- Satellite imagery shows that logging activity is spreading from peripheral areas of the Amazon toward the rainforest’s core, according to groundbreaking research.
- The satellite-based mapping of seven of Brazil’s nine Amazonian states showed a “terrifying” pattern of logging advance that cleared an area three times the size of the city of São Paulo between August 2019 and July 2020 alone.
- At the state level, lack of transparency in logging data makes it impossible to calculate how much of the timber production is illegal, experts say.
- Evidence of cutting in Indigenous reserves and conservation units — where logging is prohibited — make clear that illegal logging accounts for much of the activity, according to the report.

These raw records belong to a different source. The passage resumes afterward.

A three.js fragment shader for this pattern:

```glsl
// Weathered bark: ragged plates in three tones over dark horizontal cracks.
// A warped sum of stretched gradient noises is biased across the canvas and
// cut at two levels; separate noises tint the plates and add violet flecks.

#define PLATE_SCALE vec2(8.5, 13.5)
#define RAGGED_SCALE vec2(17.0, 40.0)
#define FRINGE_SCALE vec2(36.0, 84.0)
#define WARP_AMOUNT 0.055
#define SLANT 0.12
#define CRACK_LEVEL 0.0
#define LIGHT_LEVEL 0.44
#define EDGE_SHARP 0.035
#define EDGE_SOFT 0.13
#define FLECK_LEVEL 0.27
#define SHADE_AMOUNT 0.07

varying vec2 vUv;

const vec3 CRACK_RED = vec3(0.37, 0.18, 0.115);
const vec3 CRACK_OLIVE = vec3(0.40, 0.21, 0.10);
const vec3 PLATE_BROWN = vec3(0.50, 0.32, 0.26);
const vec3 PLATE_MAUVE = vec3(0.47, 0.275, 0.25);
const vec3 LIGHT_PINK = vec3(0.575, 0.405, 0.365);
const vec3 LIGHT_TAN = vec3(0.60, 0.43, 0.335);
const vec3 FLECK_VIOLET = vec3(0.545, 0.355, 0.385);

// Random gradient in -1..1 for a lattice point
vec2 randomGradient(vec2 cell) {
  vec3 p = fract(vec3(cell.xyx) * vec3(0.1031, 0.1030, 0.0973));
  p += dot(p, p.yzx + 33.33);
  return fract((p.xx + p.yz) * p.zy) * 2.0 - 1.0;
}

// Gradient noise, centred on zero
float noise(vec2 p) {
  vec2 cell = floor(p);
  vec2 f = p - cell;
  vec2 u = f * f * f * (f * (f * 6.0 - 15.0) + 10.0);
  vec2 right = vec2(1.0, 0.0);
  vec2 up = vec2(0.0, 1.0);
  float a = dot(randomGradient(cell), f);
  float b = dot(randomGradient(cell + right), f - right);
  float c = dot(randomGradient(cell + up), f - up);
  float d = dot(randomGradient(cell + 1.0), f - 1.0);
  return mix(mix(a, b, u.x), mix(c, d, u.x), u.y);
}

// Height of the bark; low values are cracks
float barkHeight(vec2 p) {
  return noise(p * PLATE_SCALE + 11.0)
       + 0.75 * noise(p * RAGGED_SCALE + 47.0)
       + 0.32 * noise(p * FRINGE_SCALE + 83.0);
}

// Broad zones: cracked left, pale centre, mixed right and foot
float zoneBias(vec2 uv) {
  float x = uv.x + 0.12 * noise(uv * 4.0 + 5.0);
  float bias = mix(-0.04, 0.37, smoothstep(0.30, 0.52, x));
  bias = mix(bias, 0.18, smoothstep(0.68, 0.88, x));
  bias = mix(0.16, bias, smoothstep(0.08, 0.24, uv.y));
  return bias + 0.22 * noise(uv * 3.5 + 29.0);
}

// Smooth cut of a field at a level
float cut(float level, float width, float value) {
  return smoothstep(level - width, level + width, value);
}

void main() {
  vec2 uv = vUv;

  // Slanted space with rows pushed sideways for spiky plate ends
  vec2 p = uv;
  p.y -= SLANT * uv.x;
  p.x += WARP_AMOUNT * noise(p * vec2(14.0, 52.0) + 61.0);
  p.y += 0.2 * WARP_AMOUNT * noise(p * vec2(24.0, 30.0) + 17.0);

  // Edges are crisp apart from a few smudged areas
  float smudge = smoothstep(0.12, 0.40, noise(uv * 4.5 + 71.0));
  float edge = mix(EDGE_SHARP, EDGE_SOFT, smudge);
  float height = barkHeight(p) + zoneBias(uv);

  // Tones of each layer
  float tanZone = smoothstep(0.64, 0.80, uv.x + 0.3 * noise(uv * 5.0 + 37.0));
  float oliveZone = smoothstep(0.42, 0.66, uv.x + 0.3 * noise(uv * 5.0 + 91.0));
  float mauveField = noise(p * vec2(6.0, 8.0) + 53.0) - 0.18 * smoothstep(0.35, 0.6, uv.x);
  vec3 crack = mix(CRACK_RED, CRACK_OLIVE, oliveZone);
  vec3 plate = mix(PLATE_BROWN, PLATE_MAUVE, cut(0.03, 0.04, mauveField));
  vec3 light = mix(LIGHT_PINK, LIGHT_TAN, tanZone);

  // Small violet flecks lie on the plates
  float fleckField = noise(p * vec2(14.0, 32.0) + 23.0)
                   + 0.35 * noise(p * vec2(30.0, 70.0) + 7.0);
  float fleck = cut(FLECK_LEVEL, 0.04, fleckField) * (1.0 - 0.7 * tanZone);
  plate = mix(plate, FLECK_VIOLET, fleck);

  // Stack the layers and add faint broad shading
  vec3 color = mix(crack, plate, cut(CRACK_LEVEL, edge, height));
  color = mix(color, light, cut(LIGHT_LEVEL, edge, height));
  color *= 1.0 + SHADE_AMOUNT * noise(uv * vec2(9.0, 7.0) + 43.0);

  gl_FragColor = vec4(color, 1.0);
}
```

One of the main fears about the Brazilian Amazon is beginning to materialize: logging is starting to move from the periphery of the rainforest toward the core of the biome, groundbreaking new research shows.